Phylogenetic analysis performed on the RNA-dependent RNA polymerase amino-acid sequence placed Yongjia tick virus 2-like identified in Pool 20 in the Ledantevirus genus, including Yongjia tick virus 2 previously identified in Haemaphysalis hystricis ticks from China. Interestingly, viruses close to Yongjia tick virus 2 were previously identified in vertebrates: Nkolbisson virus in bats and human cases, Nishimuro virus and Fukuoka virus in ungulates and Barur virus in rodents (Evolution of Genome Size and Complexity in the Rhabdoviridae; Walker P)

Problems Identified during our project and Follow-up Actions

The pandemic of COVID-19 is the only challenge that we have faced so far. However, we have finished all of our field collections on time as planned.
• All samples were stored at between -20°C and -80°C for future pathogen study.
• Our partner, LOMWRU, will continue to identify the Rickettsia species.
• Our partner at IP-Paris will continue to work on deep sequencing
• We will continue the tick study/surveillance in Laos for both ticks and associated pathogens in 2021-2022.
• Future research studies are needed to determine the pathogenicity of these viruses to livestock and humans in Laos.


Jiang J., Chan T., Temenek J.J., Dasch G.A., Ching W. and Richards A.L. (2004). Development of a Quantitative Real time Polymerase Chain Reaction Assay Specific for Orentia Tsutsugamushi. American Journal of Tropical Medicine and Hygiene, 70(4): 351-356

Nadchatram, M. and A. L. Dohany. 1974. A pictorial key to the subfamilies, genera and subgenera of Southeast Asian chiggers (Acari, Prostigmata, Trombiculidae). Bulletin from the Institute for Medical Research Federation of Malaysia, 16: 1–67.

Nuttall, G. H. F., W. F. Cooper, C. Warburton, L. E. Robinson, and D. R. Arthur. 1926. Ticks: pt. IV. The genus Amblyomma. Cambridge University Press.

Sanchez-Seco, M.P., et al., Detection and identification of Toscana and other phleboviruses by RT-nested-PCR assays with degenerated primers. J Med Virol, 2003. 71(1): p. 140-9.

Tanskull, P. and I. Inlao. 1989. Keys to the adult ticks of Haemaphysalis Koch, 1844, in Thailand with notes on changes in taxonomy (Acari: Ixodoidea: Ixodidae). J Med Entomol 26(6): 573–600.

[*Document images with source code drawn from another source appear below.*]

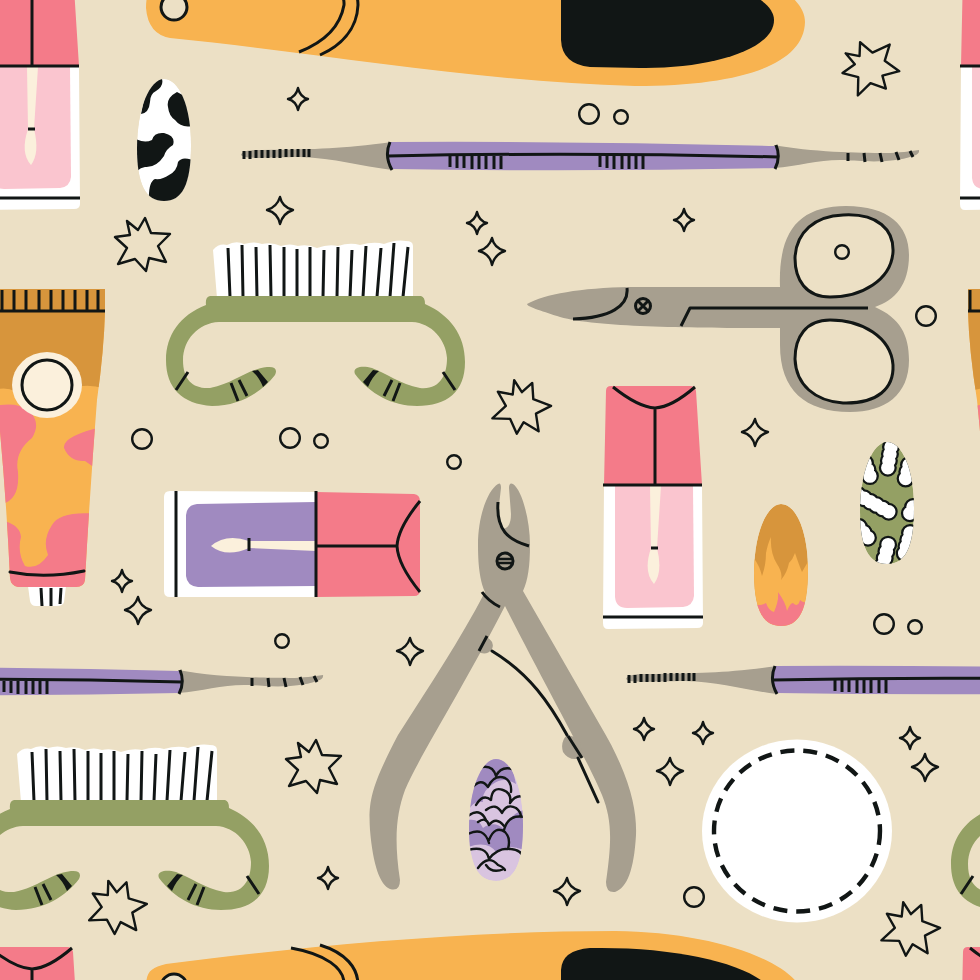
<!DOCTYPE html>
<html lang="en">
<head>
<meta charset="utf-8">
<title>Manicure tools pattern</title>
<style>
:root{--sand:#ece0c5;--ink:#111615;--white:#fff;--cream:#fbf0dc;--coral:#f47b89;--pink:#fac5cf;--rose:#f47b89;--violet:#a08ac0;--lilac:#d9c4e0;--green:#94a064;--steel:#a79f8f;--amber:#f8b350;--ochre:#d7953c}
html,body{margin:0;padding:0;overflow:hidden;background:var(--sand)}
svg{display:block;width:980px;height:980px;background:var(--sand)}
.line{fill:none;stroke:var(--ink);stroke-width:3;stroke-linecap:round;stroke-linejoin:round}
.flat{stroke-linecap:butt}
.thin{stroke-width:2.4}
.white{fill:var(--white)}.cream{fill:var(--cream)}.coral{fill:var(--coral)}.pink{fill:var(--pink)}
.violet{fill:var(--violet)}.lilac{fill:var(--lilac)}.green{fill:var(--green)}.steel{fill:var(--steel)}
.amber{fill:var(--amber)}.ochre{fill:var(--ochre)}.ink{fill:var(--ink)}.sand{fill:var(--sand)}
.frond{fill:none;stroke-linecap:round;stroke-dasharray:0 7}
.frond-edge{stroke:var(--ink);stroke-width:18}
.frond-fill{stroke:var(--white);stroke-width:13.5}
</style>
</head>
<body>
<svg viewBox="0 0 980 980" role="img" aria-label="Seamless pattern of manicure tools">
<defs>
  <path id="sparkle" class="line thin" d="M0-13Q2-3 13 0Q3 3 0 14Q-2 3-13 0Q-3-3 0-13Z"/>
  <path id="sparkle-small" class="line thin" d="M0-11Q2-2 10 0Q2 2 0 11Q-2 2-10 0Q-2-2 0-11Z"/>
  <path id="star" class="line thin" d="M2-27L8-12L27-11L15 1L23 17L6 13L3 26L-8 14L-25 19L-16 3L-28-8L-13-10L-16-24L-5-15Z"/>
  <circle id="bubble" class="line thin" r="9.8"/>
  <circle id="bubble-small" class="line thin" r="6.8"/>
  <path id="nail-shape" d="M0-61C15-61 27-34 27 5C27 45 18 61 0 61C-18 61-27 45-27 8C-27-32-14-61 0-61Z"/>
  <clipPath id="nail-clip"><use href="#nail-shape"/></clipPath>

  <g id="polish-bottle">
    <path class="white" d="M604 485H702L703 623Q703 628 697 628L608 629Q603 629 603 623Z"/>
    <path class="pink" d="M615 486H693L694 596Q693 606 683 607L627 608Q616 608 615 597Z"/>
    <path class="coral" d="M611 386H690Q695 386 696 391L702 485H604L606 391Q606 386 611 386Z"/>
    <path class="cream" d="M650 486H661L657 548Q663 572 654 584Q643 572 651 548Z"/>
    <path class="line flat" d="M651 548H658" stroke-width="3"/>
    <path class="line flat" d="M603 485H702M603 617H703M655 408V485M613 387Q638 407 655 408Q672 407 695 387"/>
  </g>

  <g id="cuticle-pusher">
    <path class="steel" d="M241 155C242 151 250 150 262 150C320 149 340 149 392 142V170C360 166 335 158 300 157C270 157 246 160 241 155Z"/>
    <path class="steel" d="M774 145C810 152 860 153 885 153C900 153 910 151 919 150Q920 154 913 156C890 164 860 161 845 160C820 159 800 166 774 168Z"/>
    <path class="violet" d="M390 142Q585 141 776 146Q781 157 776 168Q585 172 391 169Q384 156 390 142Z"/>
    <path class="line flat" d="M390 142Q384 156 392 170M776 145Q781 157 775 169M388 156Q580 152 778 157"/>
    <path class="line flat" d="M450 156V167M457 156V168M464 156V168M472 156V169M479 156V169M486 156V169M494 156V169M501 156V169M600 156V167M607 156V168M614 156V169M622 156V169M629 156V169M636 156V169M643 156V169"/>
    <path class="line flat" d="M244 151V159M250 151V159M256 150V158M262 150V158M268 150V158M274 150V158M280 149V158M286 149V157M292 149V157M298 149V157M304 149V157M309 149V157M848 153V161M864 153L865 162M880 153L882 162M896 152L899 160M910 151L913 157"/>
  </g>

  <g id="nail-brush">
    <path class="white" d="M213 250Q219 243 227 245Q236 240 244 244Q254 241 262 244Q272 242 281 246Q290 243 298 246Q308 244 317 248Q328 244 338 246Q350 242 360 245Q374 241 384 244Q396 239 406 241Q413 241 413 246L413 298H217Z"/>
    <path class="line flat" d="M228 248L230 297M242 245L243 297M256 247L257 297M270 245L271 297M284 247L284 297M297 249V297M310 247V297M324 250L323 297M338 247L337 297M352 250L350 297M366 246L363 297M381 248L377 297M394 243L390 297M408 247L403 297"/>
    <path class="green" d="M210 296H421Q425 297 425 304C450 315 465 335 465 362C465 392 447 406 417 406C392 406 370 394 355 374C352 367 362 365 372 368C386 373 400 384 420 388C440 390 447 375 447 358C446 340 432 323 412 322H219C198 323 183 340 183 360C183 380 193 389 210 388C235 383 245 370 267 367Q279 366 275 375C262 392 240 406 212 406C182 404 166 388 166 360C166 335 180 315 206 305Q205 297 210 296Z"/>
    <path class="line flat" d="M176 390L188 372M231 383L238 401M239 380L247 396M455 390L443 372M400 383L393 401M392 380L384 396"/>
    <path class="ink" d="M252 371L258 370Q263 376 268 382L263 387Q259 377 252 371ZM379 371L373 370Q368 376 363 382L368 387Q372 377 379 371Z"/>
  </g>

  <g id="foot-file">
    <path class="amber" d="M146 8C146-8 150-12 166-16C300-33 460-49 615-49C720-48 805-15 805 22C804 65 740 86 635 86C480 82 320 53 170 38Q148 34 146 8Z"/>
    <path class="ink" d="M561-10Q562-30 590-32C690-34 774-10 774 20C774 50 710 69 640 68L590 67Q562 64 561 40Z"/>
    <circle class="sand" cx="174" cy="7" r="13"/><circle class="line" cx="174" cy="7" r="13" stroke-width="4"/>
    <path class="line flat" d="M291-32C325-26 345-12 344 5C340 28 322 43 299 52M320-35C346-27 358-12 358 5C357 30 340 46 320 55"/>
  </g>

  <clipPath id="tube-clip"><path d="M-12 311H105Q104 350 97 400Q90 490 85 580Q84 587 76 587H18Q11 586 10 578Q6 490-3 400Q-11 350-12 311Z"/></clipPath>
  <g id="cream-tube">
    <path class="white" d="M28 586H66L64 602Q63 606 57 606H36Q31 606 30 601Z"/>
    <path class="line flat" d="M41 588L42 606M51 588V606M61 588L60 604"/>
    <path class="ochre" d="M-12 289H105V312H-12Z"/>
    <g clip-path="url(#tube-clip)">
      <path class="amber" d="M-15 311H110V590H-15Z"/>
      <path class="ochre" d="M-15 311H110V390Q75 378 60 399Q45 416 26 401Q10 380-15 394Z"/>
      <path class="coral" d="M-15 408Q15 400 28 410Q42 422 32 438Q14 452 18 472Q20 500 2 504L-10 500ZM105 426Q62 436 64 448Q70 462 85 461L105 475ZM100 514Q60 510 52 525Q42 540 48 555Q38 570 25 566Q17 552 21 537Q20 524 0 520V590H100Z"/>
    </g>
    <path class="line flat" d="M-12 311H105M-10 290V311M2 290V311M14 290V311M26 290V311M39 290V311M51 290V311M63 290V311M75 290V311M87 290V311M98 290V311"/>
    <path class="line" d="M10 572Q45 579 84 571"/>
    <ellipse class="cream" cx="47" cy="385" rx="35" ry="33"/>
    <circle class="line" cx="47" cy="385" r="25"/>
  </g>

  <g id="fronds">
    <path class="frond" d="M4-56L0-30M22-38L17-18M-22-40L-16-24M-29-8L4 10M26 4L22 12M-28 24L-18 36M-4 62L2 38M23 30L17 53"/>
  </g>
</defs>

<g id="foot-files"><use href="#foot-file"/><use href="#foot-file" y="980"/></g>

<g id="polish-bottles">
  <use href="#polish-bottle"/>
  <use href="#polish-bottle" x="-623" y="-419"/><use href="#polish-bottle" x="357" y="-419"/>
  <use href="#polish-bottle" x="-623" y="561"/><use href="#polish-bottle" x="357" y="561"/>
</g>

<g id="violet-polish">
  <path class="white" d="M170 491L316 492V597L170 597Q164 597 164 591V497Q164 491 170 491Z"/>
  <path class="violet" d="M197 504L316 502V586L198 587Q187 586 186 576V515Q187 505 197 504Z"/>
  <path class="coral" d="M316 492L414 494Q420 495 420 501V590Q420 596 414 596L316 597Z"/>
  <path class="cream" d="M316 541V551L249 548Q226 558 211 546Q226 533 249 541Z"/>
  <path class="line flat" d="M249 538V551M316 491V597M176 491V597M316 546H397M420 501Q398 528 397 546Q398 565 420 592"/>
</g>

<g id="cuticle-pushers">
  <use href="#cuticle-pusher"/><use href="#cuticle-pusher" x="-596" y="525"/><use href="#cuticle-pusher" x="385" y="524"/>
</g>

<g id="nail-brushes">
  <use href="#nail-brush"/><use href="#nail-brush" x="-196" y="504"/><use href="#nail-brush" x="785" y="504"/>
</g>

<g id="cream-tubes"><use href="#cream-tube"/><use href="#cream-tube" x="980"/></g>

<g id="scissors">
  <path class="steel" d="M527 304C545 294 580 288 630 287L780 287C778 230 800 206 846 206C888 206 909 225 909 255C909 285 895 300 875 307C900 318 909 335 909 360C909 395 885 412 850 412C805 412 780 390 780 345V328C700 328 600 328 560 317C545 312 527 307 527 304Z"/>
  <path class="sand" d="M843 215C878 213 894 230 893 252C891 280 862 297 830 297C806 297 795 280 795 258C796 232 815 216 843 215Z"/>
  <path class="line" d="M843 215C878 213 894 230 893 252C891 280 862 297 830 297C806 297 795 280 795 258C796 232 815 216 843 215Z"/>
  <path class="sand" d="M830 320C862 320 891 337 893 365C894 388 878 404 843 403C815 401 796 385 795 359C795 337 806 320 830 320Z"/>
  <path class="line" d="M830 320C862 320 891 337 893 365C894 388 878 404 843 403C815 401 796 385 795 359C795 337 806 320 830 320Z"/>
  <path class="line flat" d="M627 288C629 306 610 318 573 319M681 326L690 308H868"/>
  <circle class="line" cx="643" cy="306" r="7.5"/>
  <path class="line" d="M638 301L648 311M648 301L638 311"/>
</g>

<g id="nippers">
  <path class="steel" d="M498 484C488 490 478 515 478 545C478 570 481 583 485 592C460 640 430 685 398 735C372 785 368 800 370 830C373 865 380 885 390 889Q400 892 400 880C394 840 396 815 405 790C420 755 462 690 505 606C545 685 590 765 602 795C612 820 612 840 606 882Q606 893 615 892C627 888 634 870 636 835C637 810 630 775 600 725L523 591C528 580 530 566 530 545C530 520 522 490 513 484Q509 482 509 488L511 514Q511 528 503 529Q497 526 498 514L501 488Q501 482 498 484Z"/>
  <path class="steel" d="M482 635Q496 640 492 649Q486 657 477 651ZM567 735L579 738L584 757Q570 763 563 752Q560 742 567 735Z"/>
  <path class="line flat" d="M498 502C496 530 508 540 529 546M482 592Q488 601 500 607M487 636L479 651M568 736L582 758"/>
  <path class="line" d="M492 651C530 674 550 704 567 735M578 758L598 802"/>
  <circle class="line" cx="505" cy="561" r="8"/>
  <path class="line flat thin" d="M497 559H513M497 563H513"/>
</g>

<g id="cotton-pad">
  <ellipse class="white" cx="797" cy="831" rx="95" ry="91.5"/>
  <ellipse class="line flat" cx="797" cy="831" rx="83" ry="80.5" style="stroke-width:4.4;stroke-dasharray:14 9"/>
</g>

<g id="press-on-nails">
  <g id="cow-nail" transform="translate(164 140)" clip-path="url(#nail-clip)">
    <use href="#nail-shape" class="white"/>
    <path class="ink" d="M-20-40Q-12-62-2-61Q0-54-8-49Q-14-46-14-38Q-15-27-23-26ZM13-48Q2-42 4-33Q5-24 11-20Q17-12 28-14V-40ZM-30-2Q-20 4-12 0Q-10-8 0-7Q12-4 9 5Q2 9 0 16Q-8 28-19 27Q-25 28-30 34ZM28 20Q18 16 14 22Q13 31 5 35Q-2 40-9 39Q-16 42-15 62H28Z"/>
  </g>
  <g id="flame-nail" transform="translate(781 565)" clip-path="url(#nail-clip)">
    <use href="#nail-shape" class="ochre"/>
    <path class="amber" d="M-30-10Q-22-2-19 11Q-15 0-15-12Q-13-22-10-28Q-11-12-4-1Q2 8 0 15Q6 8 8-2Q12-6 14-12Q18 0 21 7L28-5V65H-30Z"/>
    <path class="coral" d="M-30 36Q-23 43-15 38Q-12 46-7 47Q-2 36-3 27Q5 38 6 46Q9 38 12 38Q17 43 19 35Q23 39 29 36V65H-30Z"/>
  </g>
  <g id="coral-nail" transform="translate(887 503)" clip-path="url(#nail-clip)">
    <use href="#nail-shape" class="green"/>
    <use href="#fronds" class="frond-edge"/><use href="#fronds" class="frond-fill"/>
  </g>
  <g id="scale-nail" transform="translate(496 820)" clip-path="url(#nail-clip)">
    <use href="#nail-shape" class="lilac"/>
    <path class="violet" d="M-12-62H14L20-36Q8-44-3-36Q-15-28-13-18Q-25-20-28-6V-36ZM-28 0Q-17-2-13 8Q-2 0 8 9Q16-8 28-10V30Q10 23 1 33Q-8 20-28 27Z"/>
    <path class="line thin" d="M-14-53Q-3-55 0-44Q5-54 16-51M-24-32Q-15-43-8-33M-8-33Q-2-46 9-42Q16-38 15-28M-20-15Q-13-27-5-20Q-4-34 7-30Q16-27 14-17Q20-26 28-23M-28-4Q-16-13-10 0M-10-10Q0-18 6-7Q11-17 20-12Q25-8 25-3M-18 2Q-10-4-7 5Q0-4 8 6M8 10Q12-6 28-3M-28 14Q-12 6-7 23M-7 20Q-1 5 9 12Q15 18 12 29M-28 30Q-10 25-7 39Q2 27 15 29Q25 30 28 38M-18 48Q-8 34 2 45Q9 48 9 50M-10 45Q-4 54 8 49"/>
  </g>
</g>

<g id="stars">
  <use href="#star" x="143" y="245"/>
  <use href="#star" transform="translate(871 67) rotate(-28)"/>
  <use href="#star" transform="translate(522 408) rotate(18)"/>
  <use href="#star" x="314" y="767"/>
  <use href="#star" transform="translate(118 908) rotate(14)"/>
  <use href="#star" transform="translate(911 930) rotate(18)"/>
</g>

<g id="sparkles">
  <use href="#sparkle-small" x="298" y="99"/><use href="#sparkle" x="280" y="210"/>
  <use href="#sparkle-small" x="477" y="223"/><use href="#sparkle" x="492" y="251"/>
  <use href="#sparkle-small" x="684" y="220"/><use href="#sparkle" x="755" y="432"/>
  <use href="#sparkle-small" x="122" y="581"/><use href="#sparkle" x="138" y="610"/>
  <use href="#sparkle" x="410" y="651"/><use href="#sparkle-small" x="644" y="729"/>
  <use href="#sparkle-small" x="703" y="733"/><use href="#sparkle" x="670" y="771"/>
  <use href="#sparkle-small" x="910" y="738"/><use href="#sparkle" x="925" y="767"/>
  <use href="#sparkle-small" x="328" y="878"/><use href="#sparkle" x="567" y="891"/>
</g>

<g id="bubbles">
  <use href="#bubble" x="589" y="114"/><use href="#bubble-small" x="621" y="117"/>
  <use href="#bubble" x="926" y="316"/><use href="#bubble-small" x="842" y="252"/>
  <use href="#bubble" x="142" y="439"/><use href="#bubble" x="290" y="438"/>
  <use href="#bubble-small" x="321" y="441"/><use href="#bubble-small" x="454" y="462"/>
  <use href="#bubble-small" x="282" y="641"/><use href="#bubble" x="884" y="624"/>
  <use href="#bubble-small" x="915" y="627"/><use href="#bubble" x="694" y="897"/>
</g>
</svg>
</body>
</html>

Yamaguti N., V. J. Tipton, H. L. Keegan, and S. Toshioka (1971). Ticks of Japan, Korea, and the Ryukyu islands. Brigham Young University Science Bulletin, Biological Series 15(1):1.